Changing Attitudes: Law Enforcement, Public Health and Naloxone
Date & Time
Tuesday, April 3, 2018, 3:45 PM - 5:00 PM
Harry Earle, MA, Chief of Police, Gloucester Township (New Jersey) Police Department
Patrick Glynn, MA, NREMT, Lieutenant Detective-Commander, Special Investigations and Narcotics Units, Quincy (Massachusetts) Police Department
William Lynch, RPh, BPharm, Clinical Staff Pharmacist, Jefferson Health System, atTAcK addiction and Camden County (New Jersey) Addiction Awareness Task Force
Moderator: Nancy Hale, MA, President and Chief Executive Officer, Operation UNITE, and Member, National Rx Drug Abuse & Heroin Summit Advisory Board
CE Certified By: AMA,AAFP,ACPE,APAGA Bar,GA POST
Objections exist to law enforcement carrying naloxone in some jurisdictions. In this session, presenters will make the case for naloxone programs as effective partnerships between law enforcement and public health and identify strategies to overcome barriers to the programs.
The creator of the Quincy Model in Massachusetts will explain the value of officers carrying and administering naloxone. Attendees will travel from inception in 2010 to present day and experience best practices — a direct result of the collaboration of law enforcement and the Department of Public Health. The presenter will discuss proven steps to reduce opioid overdose deaths while ensuring officers safety. Other topics will include safe prescribing, dispensing and proper disposal of unused medications. The presenter will reflect on how a local issue evolved into a national initiative to streamline access to naloxone, amend local laws, save lives, restore families and return people with substance use disorders to the community.
From Delaware and New Jersey, presenters will outline strategies to convince law enforcement to carry naloxone. The Camden County Addiction Awareness Task Force in New Jersey and atTAcK Addiction in Delaware successfully developed and employed these methodologies, including: providing scientific evidence of the changes in the brain’s neurochemistry, structure and function; demonstrating the genetic predisposition to the disease of addiction; and addressing senior officers as well as academy recruits. The presenters also will review solutions to mitigate the cost of naloxone along with the message of “protect our own” in law enforcement.
UPON COMPLETION OF THIS COURSE, PARTICIPANTS WILL BE ABLE TO:
- Recognize the impact of the opioid crisis on the family and society.
- Describe a mindset change of substance use disorder from the officer’s perception: the person.
- Discuss the public’s perception of the changing role of law enforcement.
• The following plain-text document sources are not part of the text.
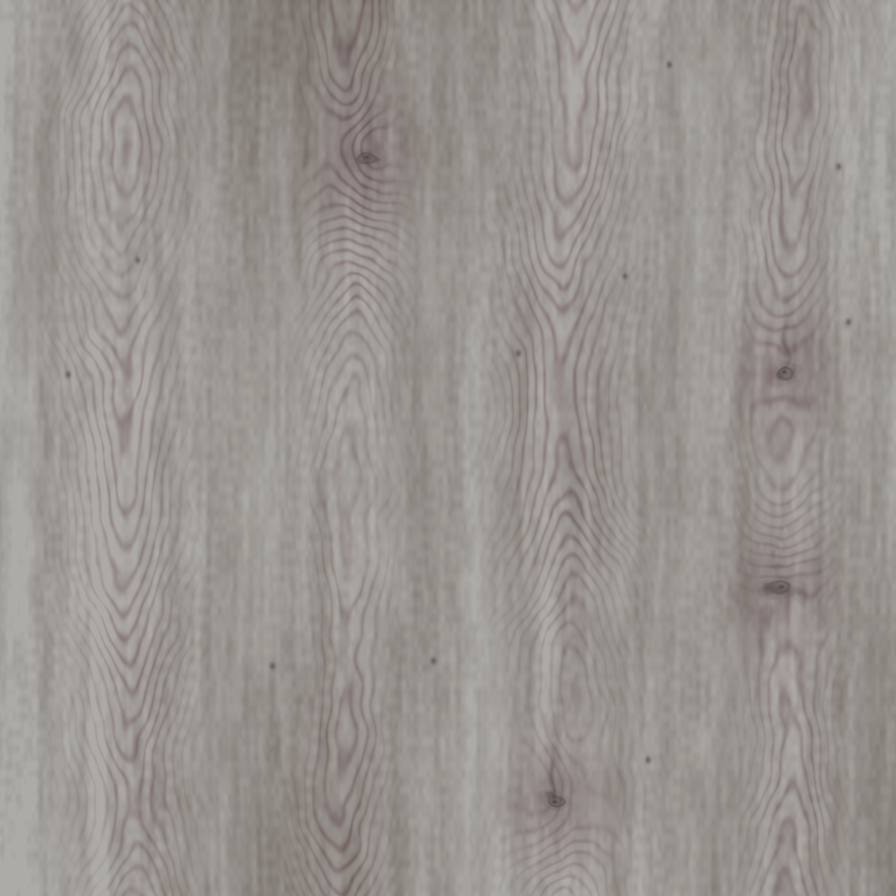
Reproduce this texture procedurally as a Shadertoy shader.

```glsl
const float TAU = 6.2831853;
const float COLUMN_WIDTH = 0.25;
const float FIRST_CENTRE = 0.135;
const vec3 DARK_WOOD = vec3(0.47, 0.44, 0.42);
const vec3 PALE_WOOD = vec3(0.65, 0.64, 0.62);
const vec3 KNOT_CORE = vec3(0.29, 0.26, 0.25);
const vec3 ROSE_TINT = vec3(0.008, -0.007, 0.002);

float hash(vec2 p) {
    return fract(sin(dot(p, vec2(127.1, 311.7))) * 43758.5453);
}

float noise(vec2 p) {
    vec2 i = floor(p), f = fract(p);
    f = f * f * (3.0 - 2.0 * f);
    float low = mix(hash(i), hash(i + vec2(1, 0)), f.x);
    float high = mix(hash(i + vec2(0, 1)), hash(i + vec2(1, 1)), f.x);
    return mix(low, high, f.y);
}

// Noise centred on zero, scaled separately across and along the grain
float fibre(vec2 p, float across, float along) {
    return noise(p * vec2(across, along) + across) - 0.5;
}

float bell(float d, float width) {
    return exp(-d * d / (width * width));
}

// Knots step down the board and wander between the figured columns
vec2 knotCentre(float k) {
    float column = 1.0 + min(min(2.0 * k, 2.0), 4.0 - k);
    float jitter = 0.06 * (hash(vec2(k, 4.7)) - 0.5);
    return vec2(FIRST_CENTRE + COLUMN_WIDTH * column + jitter, 0.825 - 0.24 * k);
}

// x: dark core, y: smoky halo, z: bulge that bends the rings
vec3 knots(vec2 p) {
    vec3 sum = vec3(0.0);
    for (float k = 0.0; k < 4.0; k++) {
        vec2 d = p - knotCentre(k);
        float size = mix(0.008, 0.014, hash(vec2(k, 9.2)));
        d.y += 0.4 * d.x * (hash(vec2(k, 2.3)) - 0.3);
        float ragged = 1.0 + 1.1 * fibre(p + k, 75.0, 95.0);
        float r = length(d * vec2(0.9, 1.25)) * ragged;
        float swirl = 0.75 + 0.25 * cos(TAU * r / size * 1.4);
        float crack = bell(d.x + 0.012 * fibre(p, 9.0, 45.0), 0.003)
                    * bell(d.y - 0.025, 0.026) * step(0.5, mod(k, 2.0));
        sum.x += bell(r, size) * swirl + 0.4 * crack;
        sum.y += bell(length(d * vec2(1.0, 0.8)), 0.055);
        sum.z += bell(length(d * vec2(1.0, 0.6)), 0.045);
    }
    return sum;
}

// Small dark pores, a few per board
float specks(vec2 p) {
    vec2 cell = floor(p * 9.0);
    vec2 centre = 0.2 + 0.6 * vec2(hash(cell + 3.0), hash(cell + 8.0));
    float r = length((fract(p * 9.0) - centre) * vec2(1.0, 0.8)) / 9.0;
    return step(0.84, hash(cell)) * bell(r, 0.0032);
}

// x: ring line from -1 to 1, y: strength of the cathedral figure
vec2 cathedral(vec2 p, float bulge) {
    float id = floor((p.x - FIRST_CENTRE) / COLUMN_WIDTH + 0.5);
    float dx = p.x - FIRST_CENTRE - id * COLUMN_WIDTH;
    dx += 0.035 * (noise(vec2(p.y * 3.0, id * 5.3)) - 0.5);
    dx += 0.010 * fibre(p, 14.0, 24.0);
    float rise = 7.0 * sin(4.6 * p.y + 2.1 * id + 1.0) + 1.6 * sin(13.0 * p.y + id * 3.7);
    float phase = rise + 95.0 * sqrt(dx * dx + 0.00015) + 5.0 * bulge;
    phase += 1.6 * fibre(p, 20.0, 11.0) + 0.5 * fibre(p, 65.0, 38.0);
    float angle = TAU * phase;
    float line = cos(angle + 0.7 * sin(angle));
    float width = mix(0.042, 0.065, hash(vec2(id, 6.1)));
    float patches = 0.45 + 0.85 * noise(p * vec2(12.0, 7.0) + id);
    return vec2(line, bell(dx, width) * patches);
}

// Broad stains, long streaks and fine fibres
float boardTone(vec2 p) {
    float tone = 0.55 + 0.26 * smoothstep(0.26, 0.0, p.x);
    tone += 0.13 * bell(p.x - 0.56, 0.09) - 0.13 * bell(p.x - 0.34, 0.08);
    tone += 0.62 * fibre(p, 6.0, 1.8);
    tone += 0.38 * fibre(p, 36.0, 2.4);
    tone += 0.24 * fibre(p, 85.0, 5.0);
    tone += 0.36 * fibre(p, 170.0, 18.0);
    return tone + 0.26 * fibre(p, 230.0, 110.0);
}

void mainImage(out vec4 fragColor, in vec2 fragCoord) {
    vec2 p = fragCoord / iResolution.xy;
    vec2 bent = p + vec2(0.008 * fibre(p, 5.0, 4.0), 0.0);
    vec3 knot = knots(p);
    vec2 figure = cathedral(bent, knot.z);

    // Combine board shading with rings and knot halos
    float tone = boardTone(bent);
    tone -= figure.y * (0.25 * figure.x + 0.10);
    tone -= 0.42 * knot.y;
    vec3 color = mix(DARK_WOOD, PALE_WOOD, clamp(tone, -0.45, 1.15));
    color += ROSE_TINT * (figure.y * (0.8 + 0.5 * figure.x) + knot.y);

    // Dark knot hearts and pores
    color = mix(color, KNOT_CORE, clamp(0.85 * knot.x + 0.6 * specks(p), 0.0, 0.9));
    fragColor = vec4(color, 1.0);
}
```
- Identify objections to law enforcement officers carrying naloxone.
- Explain solutions used to overcome barriers to law enforcement carrying naloxone.
- Outline solutions to enable law enforcement to carry naloxone in your community.